Distributed Algorithms for Fault ToleranceDF15500, 2012VT
8h-10h lectures, combined with some discussion seminars (tutorials) based on student questions.
The course was last given
To get an insight into the history of development and importance of fault tolerance algorithms for distributed systems. To understand what are the major classifications, concepts and terms which define classes of distributed systems, fault tolerance problems therein and solutions to some of these problems: Elements of robust algorithms, in particular concensus and broadcast algorithms, group mechanisms and stablising algorithms. To understand the underlying failure models for which strong results are available. To understand major limitations of achieving fault tolerance with the help of robust algorithms in an asynchronous setting. To study a well-known problem that is solvable within a synchronous setting: Byzantine agreement. To get an overview of stablising algorithms and to study examples of such algorithms.
Students who have satisfied the learning goals of core CUGS courses.
Introduction to the course, basic notions in fault tolerance (FT) and a short review of the area in the intersection of FT and formal analysis of systems. Introduction to basic notions in distributed systems, including local/global state, cut and mechanisms for broadcast, overview on replication models. Consensus, and the related problems, the main impossibility results. Unreliable failure detectors. Group communication, view synchronous broadcast. Partitions and group management. Self-stablising algorithms.

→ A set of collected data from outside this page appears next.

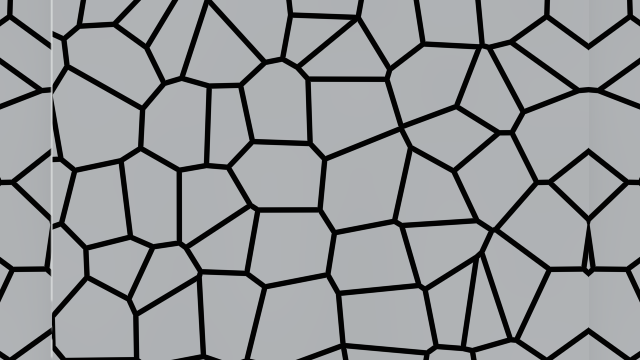
Write a WebGL 1 fragment shader that draws this pattern.

```glsl
precision highp float;

// Grey irregular cells parted by straight black bands of even width.
// A jittered Voronoi grid gives the exact distance to the nearest border;
// narrow side strips are folded copies of the field, with faint seams.

uniform vec2 u_resolution;

vec2 hash2(vec2 p) {
  vec3 q = fract(vec3(p.xyx) * vec3(0.1031, 0.1030, 0.0973));
  q += dot(q, q.yzx + 33.33);
  return fract((q.xx + q.yz) * q.zy);
}

float valueNoise(vec2 p) {
  vec2 cell = floor(p);
  vec2 f = fract(p);
  f = f * f * (3.0 - 2.0 * f);
  float low = mix(hash2(cell).x, hash2(cell + vec2(1.0, 0.0)).x, f.x);
  float high = mix(hash2(cell + vec2(0.0, 1.0)).x, hash2(cell + 1.0).x, f.x);
  return mix(low, high, f.y);
}

// Offset from the lower left of a grid square to its site
vec2 site(vec2 cell) {
  return 0.5 + 0.92 * (hash2(cell + 57.0) - 0.5);
}

// Distance to the closest Voronoi border, in grid units
float borderDistance(vec2 p) {
  vec2 cell = floor(p);
  vec2 f = p - cell;
  vec2 nearestCell = vec2(0.0);
  vec2 toNearest = vec2(0.0);
  float nearest = 100.0;
  for (int j = -2; j <= 2; j++) {
    for (int i = -2; i <= 2; i++) {
      vec2 g = vec2(float(i), float(j));
      vec2 r = g + site(cell + g) - f;
      float d = dot(r, r);
      if (d < nearest) {
        nearest = d;
        toNearest = r;
        nearestCell = g;
      }
    }
  }
  float border = 100.0;
  for (int j = -2; j <= 2; j++) {
    for (int i = -2; i <= 2; i++) {
      vec2 g = nearestCell + vec2(float(i), float(j));
      vec2 r = g + site(cell + g) - f;
      vec2 between = r - toNearest;
      if (dot(between, between) > 0.0001) {
        border = min(border, dot(0.5 * (toNearest + r), normalize(between)));
      }
    }
  }
  return border;
}

void main() {
  vec2 p = gl_FragCoord.xy / u_resolution.y;
  float pixel = 1.0 / u_resolution.y;
  float width = u_resolution.x / u_resolution.y;
  float leftSeam = 0.1435;
  float rightSeam = width - 0.143;

  // The left strip repeats the right one, which mirrors the inner field
  vec2 q = p;
  if (p.x < leftSeam) q.x = width - p.x;
  if (q.x > rightSeam) q.x = 2.0 * rightSeam - q.x;

  // Cells, lightly mottled and a touch darker beside the seams
  vec3 cellGrey = vec3(0.688, 0.699, 0.709);
  cellGrey += 0.012 * (valueNoise(q * 4.0) - 0.5);
  float outside = max(leftSeam - p.x, p.x - rightSeam);
  cellGrey -= 0.025 * step(0.0, outside) * exp(-max(outside, 0.0) * 25.0);

  // Black bands with smooth edges
  float distanceToBorder = borderDistance(q * 5.35 + vec2(3.0, 8.0)) / 5.35;
  float fade = max(0.6 * pixel, 0.0018);
  float cover = smoothstep(0.0075 - fade, 0.0075 + fade, distanceToBorder);
  vec3 color = mix(vec3(0.008), cellGrey, cover);

  // Thin pale line along the left seam, broken up near the bottom
  float seam = 1.0 - smoothstep(0.001, 0.001 + 1.2 * pixel, abs(p.x - leftSeam));
  float breaks = mix(smoothstep(0.3, 0.6, valueNoise(vec2(3.0, p.y * 45.0))), 1.0,
                     smoothstep(0.1, 0.3, p.y));
  color = mix(color, vec3(0.86, 0.87, 0.87), 0.8 * seam * breaks);

  gl_FragColor = vec4(color, 1.0);
}
```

Lectures and tutorial sessions
Introduction to distributed algorithms, Gerard Tel, Cambridge press. and research papers.
Simin Nadjm-Tehrani, Mikael Asplund or Ulf Nilsson (tentative).
Home individual exercises.

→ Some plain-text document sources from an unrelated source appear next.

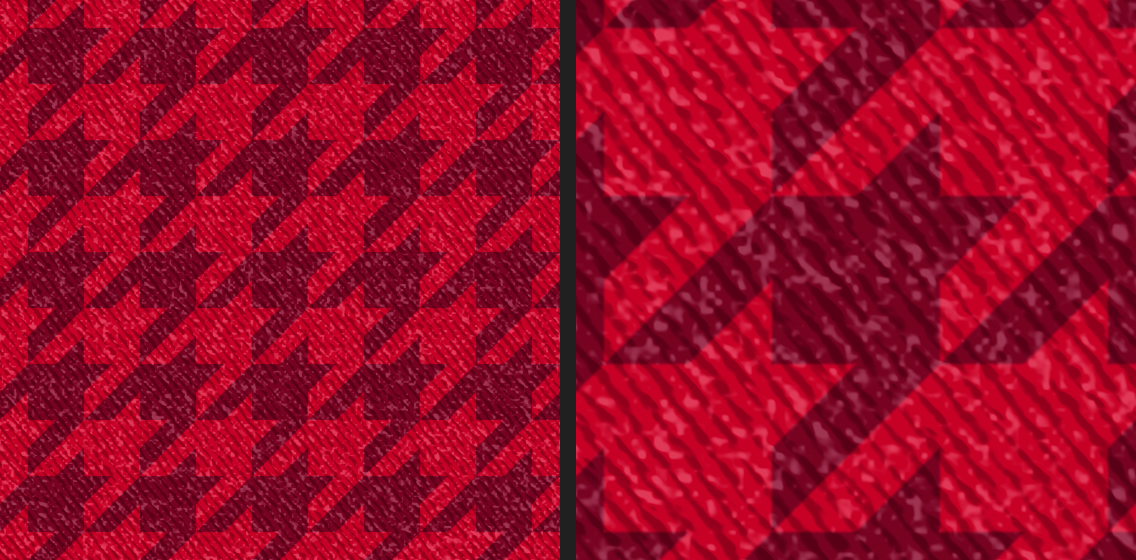
Left, the full canvas; right, a detail of the centre.
Give the GLSL for this pattern, as a three.js fragment shader.

```glsl
varying vec2 vUv;

float hash(vec2 p) {
  return fract(sin(dot(p, vec2(127.1, 311.7))) * 43758.5453);
}

// Value noise that wraps after the given number of cells
float noise(vec2 p, vec2 cells) {
  vec2 i = floor(p);
  vec2 f = fract(p);
  f = f * f * (3.0 - 2.0 * f);
  vec2 a = mod(i, cells);
  vec2 b = mod(i + 1.0, cells);
  return mix(mix(hash(a), hash(vec2(b.x, a.y)), f.x),
             mix(hash(vec2(a.x, b.y)), hash(b), f.x), f.y);
}

// Smooth stripe covering the middle half of each unit
float stripe(float t, float blur) {
  return smoothstep(-blur, blur, 0.25 - abs(fract(t) - 0.5));
}

// Dark and light yarns crossing in a broad twill form the houndstooth
float houndstooth(vec2 p) {
  float warp = stripe(p.x, 0.007);
  float weft = stripe(p.y, 0.007);
  float weftOnTop = stripe(2.0 * (p.x - p.y) + 0.25, 0.02);
  return mix(warp, weft, weftOnTop);
}

void main() {
  float dark = houndstooth(vUv * 5.0);

  // Fibres slanted along the ribs, and fine grain
  vec2 fibreCells = vec2(180.0, 110.0);
  float fibre = noise(vec2(vUv.x + vUv.y, vUv.y) * fibreCells, fibreCells);
  float grain = noise(vUv * 220.0, vec2(220.0));

  // Diagonal cloth ribs, roughened by the fibres
  float ribPhase = dot(vUv, vec2(60.0, 45.0)) + 0.3 * (fibre - 0.5);
  float rib = 0.5 + 0.5 * sin(6.28319 * ribPhase);
  float height = 0.45 * rib + 0.3 * fibre + 0.25 * grain;
  float groove = 1.0 - smoothstep(0.24, 0.5, height);
  float fleck = smoothstep(0.54, 0.85, 0.6 * grain + 0.4 * fibre + 0.15 * (rib - 0.5));

  // Yarn colours
  vec3 base = mix(vec3(0.78, 0.0, 0.15), vec3(0.47, 0.01, 0.13), dark);
  vec3 shadow = mix(vec3(0.58, 0.0, 0.11), vec3(0.35, 0.0, 0.09), dark);
  vec3 highlight = mix(vec3(0.88, 0.22, 0.34), vec3(0.62, 0.2, 0.32), dark);

  vec3 color = mix(base, shadow, groove);
  color = mix(color, highlight, fleck);
  gl_FragColor = vec4(color, 1.0);
}
```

(will be only given if at least 6 students are interested)
Page responsible: Director of Graduate Studies
Last updated: 2012-05-03